Letters and Manuscripts — Volume 3 (1876 - 1882)
Lt 26, 1877
October 18, 1877
Portions of this letter are published in 3Bio 74.
We are usually well. Father is improving in health. He walks out every morning around the square of one, two, or more blocks; and after dinner the same. He rides out a considerable part of the time. We think he will do well in this pleasant atmosphere. 3LtMs, Lt 26, 1877, par. 1
There are some things I would like to have sent in the next box—one of my five night dresses. These flannel suits of Father’s, do not send. He will not be able to wear them. Pay Ellen Anten for making of them. Father had a coat and broadcloth vest with baptizing suit. Take care of these. Do not send them, but take care of them. I did not see them after I left the camp ground.

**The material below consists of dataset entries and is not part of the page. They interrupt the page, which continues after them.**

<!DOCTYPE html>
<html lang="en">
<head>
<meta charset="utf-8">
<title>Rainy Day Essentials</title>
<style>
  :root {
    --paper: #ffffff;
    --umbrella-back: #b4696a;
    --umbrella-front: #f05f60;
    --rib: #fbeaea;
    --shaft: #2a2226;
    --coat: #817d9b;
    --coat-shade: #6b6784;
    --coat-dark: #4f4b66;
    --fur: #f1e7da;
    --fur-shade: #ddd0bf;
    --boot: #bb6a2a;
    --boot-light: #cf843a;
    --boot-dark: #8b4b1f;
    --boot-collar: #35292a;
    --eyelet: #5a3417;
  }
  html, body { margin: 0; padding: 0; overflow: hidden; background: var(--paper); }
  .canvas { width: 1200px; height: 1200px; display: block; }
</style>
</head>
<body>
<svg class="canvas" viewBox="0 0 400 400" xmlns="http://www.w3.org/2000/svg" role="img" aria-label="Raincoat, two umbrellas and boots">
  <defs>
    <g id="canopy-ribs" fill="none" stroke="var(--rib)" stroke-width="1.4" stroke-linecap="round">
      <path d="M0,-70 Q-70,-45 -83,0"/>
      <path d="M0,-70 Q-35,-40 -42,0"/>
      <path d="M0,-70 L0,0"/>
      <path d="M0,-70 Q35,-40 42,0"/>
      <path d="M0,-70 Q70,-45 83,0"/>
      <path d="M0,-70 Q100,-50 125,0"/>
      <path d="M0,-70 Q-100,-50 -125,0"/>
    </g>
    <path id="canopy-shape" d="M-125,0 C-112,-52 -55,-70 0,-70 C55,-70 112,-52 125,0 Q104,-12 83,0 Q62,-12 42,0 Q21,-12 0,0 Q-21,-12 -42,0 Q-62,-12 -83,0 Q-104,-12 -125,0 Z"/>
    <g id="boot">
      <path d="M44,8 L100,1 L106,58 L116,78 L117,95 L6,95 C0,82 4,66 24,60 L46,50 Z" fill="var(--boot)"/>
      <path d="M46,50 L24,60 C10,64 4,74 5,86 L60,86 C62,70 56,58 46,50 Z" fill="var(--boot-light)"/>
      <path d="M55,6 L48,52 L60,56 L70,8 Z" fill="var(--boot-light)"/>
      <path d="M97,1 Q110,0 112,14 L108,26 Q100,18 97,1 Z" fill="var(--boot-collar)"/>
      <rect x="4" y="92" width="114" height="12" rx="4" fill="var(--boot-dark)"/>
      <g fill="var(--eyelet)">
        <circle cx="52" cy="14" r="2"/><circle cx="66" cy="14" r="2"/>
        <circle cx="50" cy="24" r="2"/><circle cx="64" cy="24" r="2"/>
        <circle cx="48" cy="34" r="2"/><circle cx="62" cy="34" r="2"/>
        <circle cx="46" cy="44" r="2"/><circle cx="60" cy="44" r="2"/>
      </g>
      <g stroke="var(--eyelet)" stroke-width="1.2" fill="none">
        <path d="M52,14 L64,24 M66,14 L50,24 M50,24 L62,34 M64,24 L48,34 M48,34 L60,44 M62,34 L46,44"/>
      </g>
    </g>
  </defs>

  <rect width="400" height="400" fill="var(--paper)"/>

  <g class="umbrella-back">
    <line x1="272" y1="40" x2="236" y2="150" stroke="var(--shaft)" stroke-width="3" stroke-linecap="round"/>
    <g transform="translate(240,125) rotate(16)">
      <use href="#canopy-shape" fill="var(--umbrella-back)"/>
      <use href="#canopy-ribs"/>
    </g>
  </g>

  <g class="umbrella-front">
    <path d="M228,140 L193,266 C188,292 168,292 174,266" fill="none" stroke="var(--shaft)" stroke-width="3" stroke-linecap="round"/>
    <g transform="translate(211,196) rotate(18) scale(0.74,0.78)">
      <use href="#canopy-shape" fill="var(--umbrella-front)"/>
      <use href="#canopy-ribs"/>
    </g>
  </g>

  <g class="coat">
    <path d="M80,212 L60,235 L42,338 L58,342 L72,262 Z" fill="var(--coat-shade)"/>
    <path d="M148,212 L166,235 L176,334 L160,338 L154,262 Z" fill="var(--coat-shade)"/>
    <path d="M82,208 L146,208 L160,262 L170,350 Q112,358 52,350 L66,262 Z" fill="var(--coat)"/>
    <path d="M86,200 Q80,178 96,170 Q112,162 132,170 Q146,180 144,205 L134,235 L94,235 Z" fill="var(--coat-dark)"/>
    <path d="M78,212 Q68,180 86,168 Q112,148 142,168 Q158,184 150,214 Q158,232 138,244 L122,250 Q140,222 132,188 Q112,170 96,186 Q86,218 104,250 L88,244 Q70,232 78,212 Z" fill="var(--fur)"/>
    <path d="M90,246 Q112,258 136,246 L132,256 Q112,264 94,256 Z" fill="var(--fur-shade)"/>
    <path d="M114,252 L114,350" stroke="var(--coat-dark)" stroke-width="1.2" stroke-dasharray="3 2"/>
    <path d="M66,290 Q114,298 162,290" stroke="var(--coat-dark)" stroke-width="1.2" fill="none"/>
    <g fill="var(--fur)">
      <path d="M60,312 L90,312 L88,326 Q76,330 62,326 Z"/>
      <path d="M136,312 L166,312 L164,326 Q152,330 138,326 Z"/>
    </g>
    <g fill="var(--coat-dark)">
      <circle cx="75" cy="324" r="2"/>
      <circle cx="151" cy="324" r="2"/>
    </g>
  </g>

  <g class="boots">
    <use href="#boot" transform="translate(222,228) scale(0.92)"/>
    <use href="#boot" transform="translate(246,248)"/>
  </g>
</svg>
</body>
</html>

I want my best silk parasol and one of my best cotton ones sent in the first box. Send my cashmere, the remnants, and my dress rolled up—it is I think. I was so surprised to find in a trunk four pairs of old pants of Father’s that I never designed should cross the plains, while none of my selections were put in, only one pair of the four I designed should come. I should have been consulted in regard [to] these things. I wondered what had brought up the weight of Father’s trunk, but it was explained when I saw the contents. There is a black cashmere sacque somewhere. I wish I had it. I cannot tell all the things I laid out to come. You need not send flannels as we shall not need them here. Father suffers more with heat than cold. The weather is beautiful. 3LtMs, Lt 26, 1877, par. 2
Reformers came last night. We find Edson well situated. He has built two small houses on his lot—rents one for twelve dollars per month. He lives in the other. Had moved before we arrived. He does well in the office. We hope he will have the help of God in all he does. 3LtMs, Lt 26, 1877, par. 3
Write to us. Not one line from home yet. We will drop a line often if you will; but if you do not write I fear we may be inclined to do the same. 3LtMs, Lt 26, 1877, par. 4